**** Dataset entries

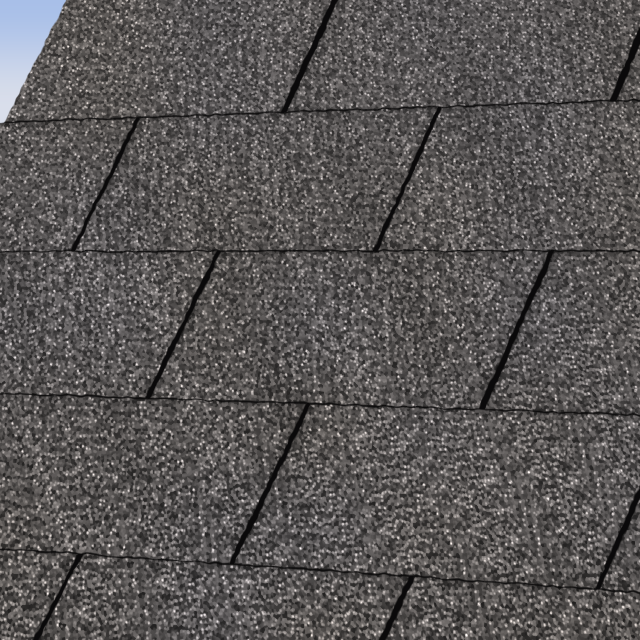
A WebGL 2 fragment shader for this texture:

```glsl
#version 300 es
precision highp float;
// Asphalt shingle roof in perspective: staggered gritty tabs, dark joints, a corner of sky.
uniform vec2 u_resolution;
out vec4 outColor;

float hash(vec2 p) {
    return fract(sin(dot(p, vec2(127.1, 311.7))) * 43758.5453);
}

float noise(vec2 p) {
    vec2 i = floor(p), f = fract(p);
    f = f * f * (3.0 - 2.0 * f);
    return mix(mix(hash(i), hash(i + vec2(1, 0)), f.x),
               mix(hash(i + vec2(0, 1)), hash(i + vec2(1, 1)), f.x), f.y);
}

// Height of the upper edge of a course, measured down from the top
float courseEdge(float x, float row) {
    return 0.191 - 0.035 * x + (0.191 + 0.0345 * x) * row + 0.0103 * row * row;
}

// Inverse of courseEdge: continuous course number at a point
float courseAt(vec2 p) {
    float b = 0.191 + 0.0345 * p.x;
    float c = 0.191 - 0.035 * p.x - p.y;
    return (sqrt(max(b * b - 0.0412 * c, 0.0)) - b) / 0.0206;
}

// Mineral granules: softly blended grains, the palest ones glinting as round dots
float granules(vec2 q) {
    vec2 cell = floor(q);
    float sum = 0.0, total = 0.0, glint = 0.0;
    for (int j = -1; j <= 1; j++)
        for (int i = -1; i <= 1; i++) {
            vec2 id = cell + vec2(i, j);
            vec2 d = id + vec2(hash(id), hash(id + 37.3)) - q;
            float h = hash(id + 71.9);
            float weight = exp(-6.5 * dot(d, d));
            sum += weight * h;
            total += weight;
            glint = max(glint, pow(h, 11.0) * exp(-5.5 * dot(d, d)));
        }
    return 0.142 + 0.36 * sum / total + 0.46 * glint;
}

// Sparse larger pale chips
float chips(vec2 q) {
    vec2 id = floor(q);
    vec2 center = 0.3 + 0.4 * vec2(hash(id + 5.1), hash(id + 9.7));
    float chip = 1.0 - smoothstep(0.06, 0.32, length(fract(q) - center));
    return chip * step(0.9, hash(id + 23.0));
}

void main() {
    vec2 p = gl_FragCoord.xy / u_resolution;
    p.y = 1.0 - p.y;
    float px = 1.0 / u_resolution.y;

    // Ragged outline shared by all cut edges
    vec2 wobble = vec2(noise(p * 110.0), noise(p.xx * vec2(95.0, 0.0) + 4.0)) - 0.5;
    vec2 r = p + wobble * vec2(0.003, 0.003);

    // Course and the distances to its upper and lower edges
    float row = clamp(floor(courseAt(r)), -1.0, 3.0);
    float below = row < 0.0 ? 1.0 : r.y - courseEdge(r.x, row);
    float above = courseEdge(r.x, row + 1.0) - r.y;

    // Slanted joints: project down to the foot of the course, then repeat
    float starts[5] = float[5](0.443, 0.113, 0.230, 0.361, -0.008);
    float widths[5] = float[5](0.514, 0.473, 0.522, 0.572, 0.522);
    int k = int(row) + 1;
    float slant = 0.51 - 0.085 * r.x;
    float along = (r.x - slant * above - starts[k]) / widths[k];
    float joint = abs(fract(along + 0.5) - 0.5) * widths[k] * 0.9;
    float tab = floor(along);

    // Granule field, coarser toward the viewer
    vec2 q = p * (290.0 - 45.0 * p.y);
    float contrast = mix(0.84, 1.1, p.y);
    float light = 0.335 + (granules(q) - 0.335) * contrast;
    light += 0.26 * chips(q * 0.45) * mix(0.4, 1.0, p.y);

    // Tone per tab and soft blotches of weathering
    float blotch = noise(p * 9.0) * 0.6 + noise(p * 26.0) * 0.4;
    light *= 0.99 + 0.05 * hash(vec2(tab, row) + 3.0) + 0.06 * (blotch - 0.5);
    vec3 tint = mix(vec3(1.045, 1.0, 0.97), vec3(1.025, 0.995, 1.005), noise(p * 6.0 + 8.0));
    vec3 color = light * tint;

    // Shade under each overlap and beside each joint
    color *= 1.0 - 0.25 * exp(-max(below, 0.0) * 220.0);
    color *= 1.0 - 0.2 * exp(-joint * 180.0);

    // Dark gaps, varied in width
    float gapWidth = 0.0026 + 0.0014 * hash(vec2(tab + step(0.5, fract(along)), row))
                   + 0.0014 * noise(p.yy * vec2(30.0, 0.0) + row);
    float gap = 1.0 - smoothstep(gapWidth - px, gapWidth + px, joint);
    float lapWidth = 0.0005 + 0.0014 * noise(vec2(p.x * 45.0, row * 7.0));
    float lap = 1.0 - smoothstep(lapWidth - px, lapWidth + px, min(below, above));
    color = mix(color, vec3(0.04, 0.037, 0.038), max(gap, lap * 0.9));

    // Sky past the sloping end of the top course
    float skySide = (0.104 - 0.51 * r.y - r.x) * 0.89;
    float sky = smoothstep(-px, px, skySide) * smoothstep(-px, px, courseEdge(r.x, 0.0) - r.y);
    vec3 skyColor = mix(vec3(0.66, 0.75, 0.91), vec3(0.85, 0.87, 0.92), smoothstep(0.0, 0.17, p.y));
    outColor = vec4(mix(color, skyColor, sky), 1.0);
}
```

********

### Exercise objective
Scan the lines above for "along" and state how many match, nothing more.

### Reply to the exercise
4